■ WHAT THE TASK ASKS
Your answer must hold only the lines below from the line containing "236Q471 242 460" through the line containing "248L507 264L527 244M483", each reproduced exactly.

-- DATA RECORDS follows --

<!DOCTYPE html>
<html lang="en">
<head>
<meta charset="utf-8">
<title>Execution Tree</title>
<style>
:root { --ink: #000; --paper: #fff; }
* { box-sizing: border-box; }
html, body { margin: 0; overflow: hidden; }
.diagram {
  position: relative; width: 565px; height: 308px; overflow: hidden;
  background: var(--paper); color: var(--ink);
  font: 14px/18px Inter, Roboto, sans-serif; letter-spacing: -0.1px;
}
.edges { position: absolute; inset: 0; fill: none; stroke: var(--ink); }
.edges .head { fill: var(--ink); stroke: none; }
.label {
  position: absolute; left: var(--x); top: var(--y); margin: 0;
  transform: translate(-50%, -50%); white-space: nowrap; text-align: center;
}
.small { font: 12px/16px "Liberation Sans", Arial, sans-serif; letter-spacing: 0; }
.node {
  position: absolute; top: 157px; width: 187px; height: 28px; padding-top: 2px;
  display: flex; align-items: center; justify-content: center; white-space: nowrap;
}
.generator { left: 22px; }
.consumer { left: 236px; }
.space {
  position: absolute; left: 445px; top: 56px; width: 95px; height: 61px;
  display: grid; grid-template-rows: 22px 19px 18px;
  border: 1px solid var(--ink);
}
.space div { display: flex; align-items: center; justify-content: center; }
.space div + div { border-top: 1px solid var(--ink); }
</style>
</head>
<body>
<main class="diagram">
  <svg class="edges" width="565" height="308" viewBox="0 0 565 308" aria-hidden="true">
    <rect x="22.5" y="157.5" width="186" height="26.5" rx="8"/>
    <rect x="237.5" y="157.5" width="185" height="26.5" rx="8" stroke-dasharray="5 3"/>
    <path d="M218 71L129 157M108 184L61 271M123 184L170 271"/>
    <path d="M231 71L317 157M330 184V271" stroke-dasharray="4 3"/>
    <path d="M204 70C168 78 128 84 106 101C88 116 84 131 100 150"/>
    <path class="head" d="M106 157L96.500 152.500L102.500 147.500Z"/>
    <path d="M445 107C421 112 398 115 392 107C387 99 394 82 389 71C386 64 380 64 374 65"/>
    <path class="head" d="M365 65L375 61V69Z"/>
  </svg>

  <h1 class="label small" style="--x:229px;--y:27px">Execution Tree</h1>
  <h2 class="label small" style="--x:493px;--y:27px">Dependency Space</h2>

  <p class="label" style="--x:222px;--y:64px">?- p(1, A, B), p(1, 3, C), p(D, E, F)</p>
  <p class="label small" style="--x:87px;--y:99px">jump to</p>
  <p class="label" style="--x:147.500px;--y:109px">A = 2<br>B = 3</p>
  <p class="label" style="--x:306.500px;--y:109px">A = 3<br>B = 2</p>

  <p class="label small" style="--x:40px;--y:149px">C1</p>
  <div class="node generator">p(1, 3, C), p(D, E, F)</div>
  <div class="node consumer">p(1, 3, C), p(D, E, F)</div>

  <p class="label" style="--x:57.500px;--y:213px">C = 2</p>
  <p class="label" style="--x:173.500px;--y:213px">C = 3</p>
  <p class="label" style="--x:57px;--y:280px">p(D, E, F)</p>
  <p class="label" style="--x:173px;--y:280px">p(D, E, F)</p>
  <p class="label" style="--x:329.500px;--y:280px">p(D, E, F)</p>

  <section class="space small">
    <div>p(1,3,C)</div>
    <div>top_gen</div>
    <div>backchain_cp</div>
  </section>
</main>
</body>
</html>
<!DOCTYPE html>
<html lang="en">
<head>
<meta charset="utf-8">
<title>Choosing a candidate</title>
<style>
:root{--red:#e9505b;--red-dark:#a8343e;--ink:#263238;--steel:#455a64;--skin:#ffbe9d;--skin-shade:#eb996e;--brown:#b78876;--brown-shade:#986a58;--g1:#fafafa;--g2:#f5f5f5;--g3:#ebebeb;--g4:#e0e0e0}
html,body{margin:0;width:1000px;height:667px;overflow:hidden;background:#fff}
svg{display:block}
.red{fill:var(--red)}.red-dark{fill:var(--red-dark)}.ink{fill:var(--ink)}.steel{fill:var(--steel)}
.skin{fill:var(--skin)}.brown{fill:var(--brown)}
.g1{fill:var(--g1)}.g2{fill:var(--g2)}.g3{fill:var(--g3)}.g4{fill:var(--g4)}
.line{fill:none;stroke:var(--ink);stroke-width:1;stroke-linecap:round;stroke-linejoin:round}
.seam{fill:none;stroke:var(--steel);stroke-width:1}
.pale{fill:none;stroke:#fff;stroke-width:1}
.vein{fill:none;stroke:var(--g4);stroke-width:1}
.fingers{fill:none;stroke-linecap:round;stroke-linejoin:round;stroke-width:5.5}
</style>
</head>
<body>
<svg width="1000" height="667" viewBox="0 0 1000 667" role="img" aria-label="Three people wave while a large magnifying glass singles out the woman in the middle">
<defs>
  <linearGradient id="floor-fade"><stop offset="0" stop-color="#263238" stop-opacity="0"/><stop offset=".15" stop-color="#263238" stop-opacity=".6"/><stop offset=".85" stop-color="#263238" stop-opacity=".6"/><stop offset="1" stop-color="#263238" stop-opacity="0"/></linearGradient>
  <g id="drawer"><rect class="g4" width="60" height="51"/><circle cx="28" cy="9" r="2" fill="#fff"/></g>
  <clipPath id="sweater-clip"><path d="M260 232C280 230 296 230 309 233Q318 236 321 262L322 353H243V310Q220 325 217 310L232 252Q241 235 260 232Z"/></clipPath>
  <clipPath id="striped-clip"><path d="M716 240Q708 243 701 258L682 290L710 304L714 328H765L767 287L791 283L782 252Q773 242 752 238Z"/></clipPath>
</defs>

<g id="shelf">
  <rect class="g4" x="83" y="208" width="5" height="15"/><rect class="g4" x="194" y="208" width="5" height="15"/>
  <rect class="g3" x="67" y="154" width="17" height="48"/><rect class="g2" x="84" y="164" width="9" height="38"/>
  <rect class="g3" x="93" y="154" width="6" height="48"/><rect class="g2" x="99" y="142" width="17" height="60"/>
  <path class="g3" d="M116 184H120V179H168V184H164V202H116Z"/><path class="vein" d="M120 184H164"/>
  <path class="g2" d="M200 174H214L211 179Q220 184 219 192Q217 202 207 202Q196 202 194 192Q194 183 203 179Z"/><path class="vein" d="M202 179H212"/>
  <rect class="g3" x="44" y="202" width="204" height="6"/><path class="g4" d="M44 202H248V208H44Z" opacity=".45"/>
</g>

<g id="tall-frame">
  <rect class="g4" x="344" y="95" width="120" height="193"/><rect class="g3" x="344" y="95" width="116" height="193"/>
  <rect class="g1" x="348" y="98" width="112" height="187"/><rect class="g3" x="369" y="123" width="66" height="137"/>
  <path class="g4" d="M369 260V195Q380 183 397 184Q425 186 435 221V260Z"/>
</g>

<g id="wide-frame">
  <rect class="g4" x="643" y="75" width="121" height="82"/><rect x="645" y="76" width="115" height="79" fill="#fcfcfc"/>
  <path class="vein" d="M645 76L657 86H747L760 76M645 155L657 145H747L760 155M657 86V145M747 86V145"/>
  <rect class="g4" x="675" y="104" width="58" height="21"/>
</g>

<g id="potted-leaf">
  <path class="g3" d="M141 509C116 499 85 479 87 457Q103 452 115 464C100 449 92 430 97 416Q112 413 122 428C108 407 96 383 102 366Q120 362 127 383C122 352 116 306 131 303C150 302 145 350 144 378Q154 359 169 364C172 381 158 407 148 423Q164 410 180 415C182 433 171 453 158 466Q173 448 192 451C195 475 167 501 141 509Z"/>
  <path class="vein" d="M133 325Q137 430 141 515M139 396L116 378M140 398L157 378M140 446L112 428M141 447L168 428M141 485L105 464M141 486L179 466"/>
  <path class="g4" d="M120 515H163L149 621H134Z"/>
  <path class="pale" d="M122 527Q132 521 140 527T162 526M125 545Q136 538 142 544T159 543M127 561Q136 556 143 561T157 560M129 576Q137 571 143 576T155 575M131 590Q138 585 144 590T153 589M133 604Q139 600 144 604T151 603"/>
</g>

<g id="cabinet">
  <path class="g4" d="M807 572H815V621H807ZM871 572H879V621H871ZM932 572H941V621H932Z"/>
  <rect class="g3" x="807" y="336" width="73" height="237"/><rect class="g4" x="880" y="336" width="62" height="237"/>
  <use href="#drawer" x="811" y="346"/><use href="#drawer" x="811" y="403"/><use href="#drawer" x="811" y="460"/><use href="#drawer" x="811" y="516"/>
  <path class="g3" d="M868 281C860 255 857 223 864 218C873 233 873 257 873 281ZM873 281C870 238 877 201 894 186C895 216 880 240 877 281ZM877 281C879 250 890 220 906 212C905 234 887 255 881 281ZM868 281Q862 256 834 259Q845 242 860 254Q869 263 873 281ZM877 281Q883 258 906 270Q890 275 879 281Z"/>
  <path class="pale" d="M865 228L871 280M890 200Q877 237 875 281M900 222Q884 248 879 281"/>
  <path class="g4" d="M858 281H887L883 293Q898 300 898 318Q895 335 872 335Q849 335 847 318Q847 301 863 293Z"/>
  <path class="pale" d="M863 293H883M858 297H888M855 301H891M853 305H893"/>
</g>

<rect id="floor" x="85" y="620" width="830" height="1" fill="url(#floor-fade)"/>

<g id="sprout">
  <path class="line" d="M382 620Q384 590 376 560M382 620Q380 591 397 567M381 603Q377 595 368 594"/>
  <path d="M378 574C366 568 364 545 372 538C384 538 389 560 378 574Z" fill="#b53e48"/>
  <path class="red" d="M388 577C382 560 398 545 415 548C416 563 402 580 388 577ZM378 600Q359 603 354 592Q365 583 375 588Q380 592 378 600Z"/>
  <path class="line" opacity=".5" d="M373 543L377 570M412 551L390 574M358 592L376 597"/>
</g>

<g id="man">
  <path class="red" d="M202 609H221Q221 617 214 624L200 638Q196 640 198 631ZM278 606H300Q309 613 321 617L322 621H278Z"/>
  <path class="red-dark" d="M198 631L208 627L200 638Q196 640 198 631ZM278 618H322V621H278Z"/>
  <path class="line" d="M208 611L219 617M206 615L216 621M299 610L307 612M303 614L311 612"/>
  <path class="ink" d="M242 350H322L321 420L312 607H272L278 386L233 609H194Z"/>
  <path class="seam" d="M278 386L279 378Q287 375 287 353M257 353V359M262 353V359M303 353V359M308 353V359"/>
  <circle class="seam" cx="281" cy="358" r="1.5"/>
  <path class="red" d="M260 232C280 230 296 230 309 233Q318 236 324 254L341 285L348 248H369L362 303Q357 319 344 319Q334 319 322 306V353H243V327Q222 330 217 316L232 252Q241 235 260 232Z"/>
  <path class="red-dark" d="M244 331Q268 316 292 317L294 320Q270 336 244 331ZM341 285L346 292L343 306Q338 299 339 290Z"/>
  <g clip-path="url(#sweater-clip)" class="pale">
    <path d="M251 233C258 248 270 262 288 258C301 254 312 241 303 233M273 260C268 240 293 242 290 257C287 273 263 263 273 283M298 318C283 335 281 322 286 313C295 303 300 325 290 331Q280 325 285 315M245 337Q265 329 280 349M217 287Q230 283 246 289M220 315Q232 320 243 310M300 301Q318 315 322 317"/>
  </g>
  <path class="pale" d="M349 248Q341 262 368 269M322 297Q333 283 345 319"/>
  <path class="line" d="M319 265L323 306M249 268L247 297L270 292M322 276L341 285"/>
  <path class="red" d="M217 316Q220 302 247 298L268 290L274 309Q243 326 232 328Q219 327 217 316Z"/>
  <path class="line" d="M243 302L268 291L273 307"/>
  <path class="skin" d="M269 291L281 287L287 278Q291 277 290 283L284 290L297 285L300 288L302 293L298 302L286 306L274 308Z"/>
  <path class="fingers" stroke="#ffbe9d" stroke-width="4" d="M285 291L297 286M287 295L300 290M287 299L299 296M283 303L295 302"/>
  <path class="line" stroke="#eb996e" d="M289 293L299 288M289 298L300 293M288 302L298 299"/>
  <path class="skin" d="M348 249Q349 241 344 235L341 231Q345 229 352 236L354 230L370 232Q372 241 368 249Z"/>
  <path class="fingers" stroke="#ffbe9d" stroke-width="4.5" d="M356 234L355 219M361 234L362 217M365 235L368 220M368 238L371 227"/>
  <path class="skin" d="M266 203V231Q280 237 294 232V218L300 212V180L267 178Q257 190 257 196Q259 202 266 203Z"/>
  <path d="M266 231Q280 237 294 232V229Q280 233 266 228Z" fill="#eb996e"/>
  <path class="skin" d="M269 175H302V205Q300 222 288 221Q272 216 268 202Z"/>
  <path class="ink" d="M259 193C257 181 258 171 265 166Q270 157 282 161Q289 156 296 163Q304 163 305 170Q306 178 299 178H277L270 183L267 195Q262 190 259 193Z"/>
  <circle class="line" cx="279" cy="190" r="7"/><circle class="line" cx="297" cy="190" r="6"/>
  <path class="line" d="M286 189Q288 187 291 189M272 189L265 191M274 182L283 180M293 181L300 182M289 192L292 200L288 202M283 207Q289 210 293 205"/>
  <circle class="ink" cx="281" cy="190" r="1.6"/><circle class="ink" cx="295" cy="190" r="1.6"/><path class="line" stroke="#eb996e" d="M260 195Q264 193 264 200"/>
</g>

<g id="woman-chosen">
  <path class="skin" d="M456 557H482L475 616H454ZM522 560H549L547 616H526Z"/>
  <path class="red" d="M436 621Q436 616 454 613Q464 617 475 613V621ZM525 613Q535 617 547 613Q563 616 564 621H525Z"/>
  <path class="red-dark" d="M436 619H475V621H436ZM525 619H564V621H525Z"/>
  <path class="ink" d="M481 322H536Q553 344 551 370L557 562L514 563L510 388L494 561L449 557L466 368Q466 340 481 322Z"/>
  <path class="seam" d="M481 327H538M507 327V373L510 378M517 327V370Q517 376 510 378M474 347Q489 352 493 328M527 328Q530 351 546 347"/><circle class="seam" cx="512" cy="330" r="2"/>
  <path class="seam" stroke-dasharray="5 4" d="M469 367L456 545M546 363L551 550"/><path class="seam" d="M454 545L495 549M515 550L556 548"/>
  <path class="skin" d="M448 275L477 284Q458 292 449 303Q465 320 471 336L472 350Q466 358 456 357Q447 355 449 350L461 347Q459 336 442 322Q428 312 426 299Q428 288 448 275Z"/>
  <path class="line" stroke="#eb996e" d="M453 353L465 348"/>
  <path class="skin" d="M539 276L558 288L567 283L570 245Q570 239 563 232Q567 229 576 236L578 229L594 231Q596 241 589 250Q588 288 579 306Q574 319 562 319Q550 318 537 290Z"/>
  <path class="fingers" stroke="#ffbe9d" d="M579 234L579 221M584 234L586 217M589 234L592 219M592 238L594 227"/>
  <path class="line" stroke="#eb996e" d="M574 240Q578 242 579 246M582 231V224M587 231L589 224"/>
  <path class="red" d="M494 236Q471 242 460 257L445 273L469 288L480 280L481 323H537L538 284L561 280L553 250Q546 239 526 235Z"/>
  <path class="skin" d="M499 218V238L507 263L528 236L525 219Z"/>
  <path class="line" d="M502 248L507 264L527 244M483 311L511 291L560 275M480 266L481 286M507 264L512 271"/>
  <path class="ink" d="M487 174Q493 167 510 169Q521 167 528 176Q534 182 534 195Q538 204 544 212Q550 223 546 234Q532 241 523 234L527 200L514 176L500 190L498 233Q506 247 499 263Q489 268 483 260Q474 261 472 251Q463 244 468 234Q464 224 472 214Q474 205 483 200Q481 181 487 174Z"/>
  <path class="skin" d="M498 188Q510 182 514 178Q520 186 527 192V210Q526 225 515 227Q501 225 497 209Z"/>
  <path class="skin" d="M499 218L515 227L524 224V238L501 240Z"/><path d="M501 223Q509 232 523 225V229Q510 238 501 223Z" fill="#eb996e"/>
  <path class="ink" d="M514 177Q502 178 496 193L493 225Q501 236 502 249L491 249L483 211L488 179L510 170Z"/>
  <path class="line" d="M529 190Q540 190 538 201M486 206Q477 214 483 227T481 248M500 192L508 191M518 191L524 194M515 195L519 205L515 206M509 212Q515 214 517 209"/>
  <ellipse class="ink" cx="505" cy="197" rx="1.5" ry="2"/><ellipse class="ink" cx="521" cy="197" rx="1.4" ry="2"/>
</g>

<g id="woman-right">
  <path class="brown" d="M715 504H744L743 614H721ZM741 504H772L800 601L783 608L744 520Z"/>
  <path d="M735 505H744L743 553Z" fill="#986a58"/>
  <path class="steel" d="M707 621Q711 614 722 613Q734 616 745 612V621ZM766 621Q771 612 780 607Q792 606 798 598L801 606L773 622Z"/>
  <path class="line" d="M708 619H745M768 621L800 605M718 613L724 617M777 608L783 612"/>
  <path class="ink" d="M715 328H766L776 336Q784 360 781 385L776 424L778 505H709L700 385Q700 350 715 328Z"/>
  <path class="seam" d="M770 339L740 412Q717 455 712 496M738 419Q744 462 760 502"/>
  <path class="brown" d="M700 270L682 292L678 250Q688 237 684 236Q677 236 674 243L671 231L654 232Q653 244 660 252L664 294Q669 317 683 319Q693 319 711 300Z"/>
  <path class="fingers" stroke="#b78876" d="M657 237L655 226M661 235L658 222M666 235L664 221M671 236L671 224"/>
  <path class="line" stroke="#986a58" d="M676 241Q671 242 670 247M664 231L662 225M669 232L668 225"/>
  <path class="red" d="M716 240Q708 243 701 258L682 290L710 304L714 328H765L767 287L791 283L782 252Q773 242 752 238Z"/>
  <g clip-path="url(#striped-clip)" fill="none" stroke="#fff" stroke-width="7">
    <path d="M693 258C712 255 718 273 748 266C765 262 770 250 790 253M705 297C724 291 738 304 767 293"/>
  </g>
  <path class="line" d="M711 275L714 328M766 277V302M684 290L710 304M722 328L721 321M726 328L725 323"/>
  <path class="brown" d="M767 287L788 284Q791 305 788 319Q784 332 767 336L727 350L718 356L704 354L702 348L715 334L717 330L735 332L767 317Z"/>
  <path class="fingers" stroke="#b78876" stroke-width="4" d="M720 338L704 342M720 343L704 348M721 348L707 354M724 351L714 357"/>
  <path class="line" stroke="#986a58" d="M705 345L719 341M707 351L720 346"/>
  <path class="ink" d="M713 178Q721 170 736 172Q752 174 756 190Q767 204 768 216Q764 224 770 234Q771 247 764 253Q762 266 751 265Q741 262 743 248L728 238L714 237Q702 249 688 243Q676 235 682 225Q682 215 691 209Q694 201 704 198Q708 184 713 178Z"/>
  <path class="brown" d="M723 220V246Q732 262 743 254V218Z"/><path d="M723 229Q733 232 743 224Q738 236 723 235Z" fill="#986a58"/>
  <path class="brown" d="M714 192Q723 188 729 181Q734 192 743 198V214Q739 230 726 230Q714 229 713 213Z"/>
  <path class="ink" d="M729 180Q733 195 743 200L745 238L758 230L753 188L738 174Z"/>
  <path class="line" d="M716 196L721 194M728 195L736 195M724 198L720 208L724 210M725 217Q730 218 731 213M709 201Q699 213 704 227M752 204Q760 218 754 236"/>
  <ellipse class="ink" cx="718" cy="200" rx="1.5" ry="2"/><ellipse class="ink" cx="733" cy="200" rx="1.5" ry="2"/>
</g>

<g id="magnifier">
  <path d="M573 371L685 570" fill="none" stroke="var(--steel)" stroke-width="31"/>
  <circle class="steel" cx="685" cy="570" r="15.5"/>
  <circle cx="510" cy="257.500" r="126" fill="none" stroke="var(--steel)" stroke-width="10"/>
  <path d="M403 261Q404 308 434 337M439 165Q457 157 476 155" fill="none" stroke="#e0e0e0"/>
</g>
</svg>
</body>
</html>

-- DATA RECORDS concluded --

■ SOLUTION TO THIS EXERCISE
  <path class="red" d="M494 236Q471 242 460 257L445 273L469 288L480 280L481 323H537L538 284L561 280L553 250Q546 239 526 235Z"/>
  <path class="skin" d="M499 218V238L507 263L528 236L525 219Z"/>
  <path class="line" d="M502 248L507 264L527 244M483 311L511 291L560 275M480 266L481 286M507 264L512 271"/>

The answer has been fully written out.